Remains of an agricultural terrace were exposed. The terrace had survived to a height of two courses and was oriented in a general northeast–southwest direction (W12; average width 1 m; Fig. 2–4). The upper course was constructed of large fieldstones (0.5 × 0.7 m) and the bottom course consisted of small fieldstones (0.1 × 0.2 m). Pottery sherds, mostly dating to the early Byzantine period (third–fourth centuries CE), were found in the soil fill in the terrace and in the terrace, when it was dismantled.

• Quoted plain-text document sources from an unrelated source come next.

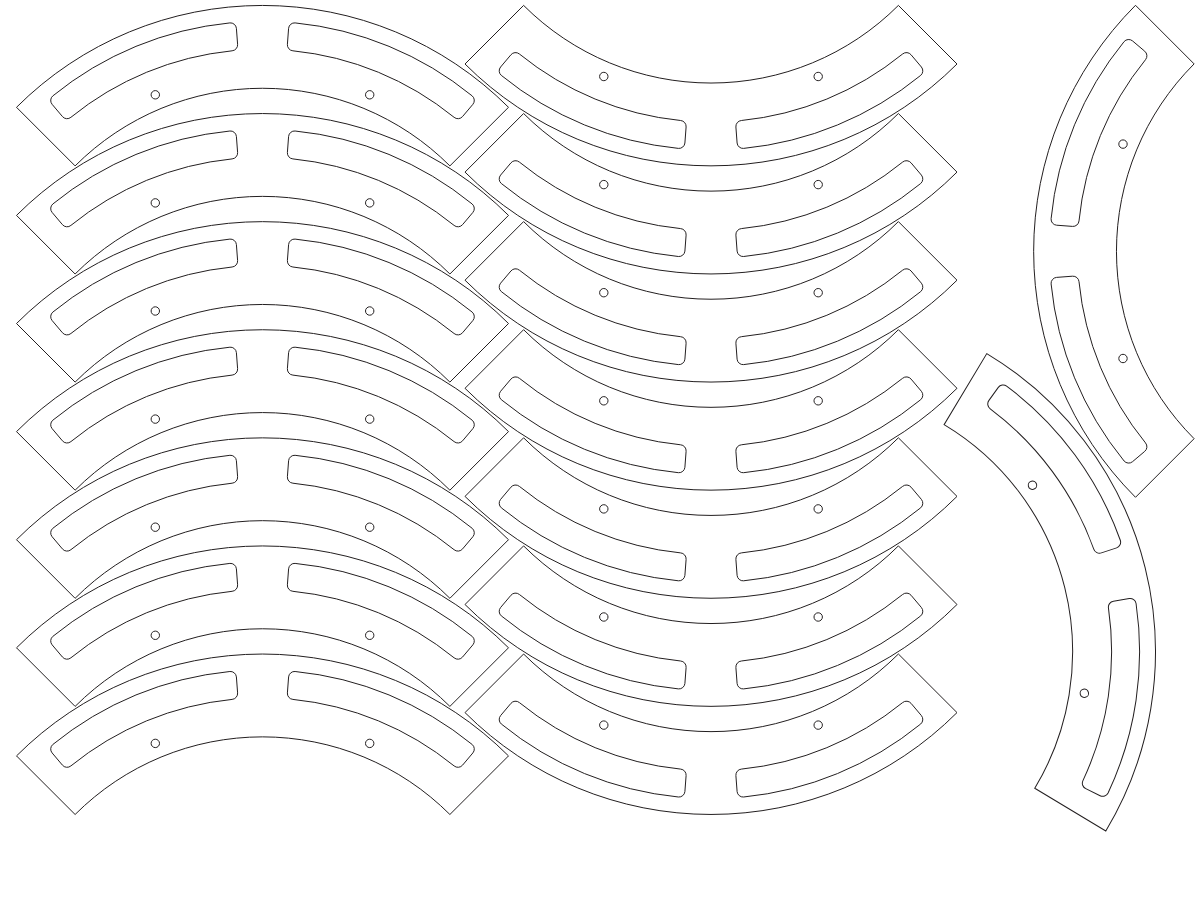
<!DOCTYPE html>
<html lang="en">
<head>
<meta charset="utf-8">
<title>Arc segment cutting layout</title>
<style>
  :root { --sheet: #ffffff; --cut-line: #231f20; }
  html, body { margin: 0; background: var(--sheet); overflow: hidden; }
  .cutting-sheet { display: block; width: 1200px; height: 900px; }
  .cut { fill: none; stroke: var(--cut-line); stroke-width: 1; stroke-linejoin: miter; }
</style>
</head>
<body>
<svg class="cutting-sheet" viewBox="0 0 1200 900" role="img" aria-label="Sixteen nested quarter-ring segments with slots and holes">
  <defs>
    <!-- All parts are drawn around the centre of the ring -->
    <path id="slot" d="M26.1 -325A6 6 0 0 1 32.6 -330.4A332 332 0 0 1 209.7 -257.4A6 6 0 0 1 210.4 -249L200.1 -236.8A6 6 0 0 1 191.6 -236A304 304 0 0 0 30.4 -302.5A6 6 0 0 1 24.9 -309Z"/>
    <g id="segment">
      <path d="M-246 -246A348 348 0 0 1 246 -246L187.4 -187.4A265 265 0 0 0 -187.4 -187.4Z"/>
      <use href="#slot"/>
      <use href="#slot" transform="scale(-1 1)"/>
      <circle cx="-107.2" cy="-258.5" r="4.2"/>
      <circle cx="107.2" cy="-258.5" r="4.2"/>
    </g>
    <g id="segment-column">
      <use href="#segment"/>
      <use href="#segment" y="108.1"/>
      <use href="#segment" y="216.2"/>
      <use href="#segment" y="324.3"/>
      <use href="#segment" y="432.4"/>
      <use href="#segment" y="540.5"/>
      <use href="#segment" y="648.6"/>
    </g>
  </defs>

  <g class="cut">
    <use id="column-arched" href="#segment-column" transform="translate(262.5 353.3)"/>
    <use id="column-cupped" href="#segment-column" transform="translate(711 466.6) rotate(180)"/>
    <use id="single-upright" href="#segment" transform="translate(1381.5 251.3) rotate(-90)"/>
    <use id="single-tilted" href="#segment" transform="translate(807.6 651.8) rotate(76)"/>
  </g>
</svg>
</body>
</html>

The agricultural terrace joins the other agricultural installations uncovered in the area and attests to the agricultural activity that took place in nearby Horbat Haruba and Horbat Zekharya. Although its connection to the ceramic finds is not unequivocal, the agricultural terrace was probably constructed in the Byzantine period (third–fourth centuries CE), like the other installations excavated in the vicinity.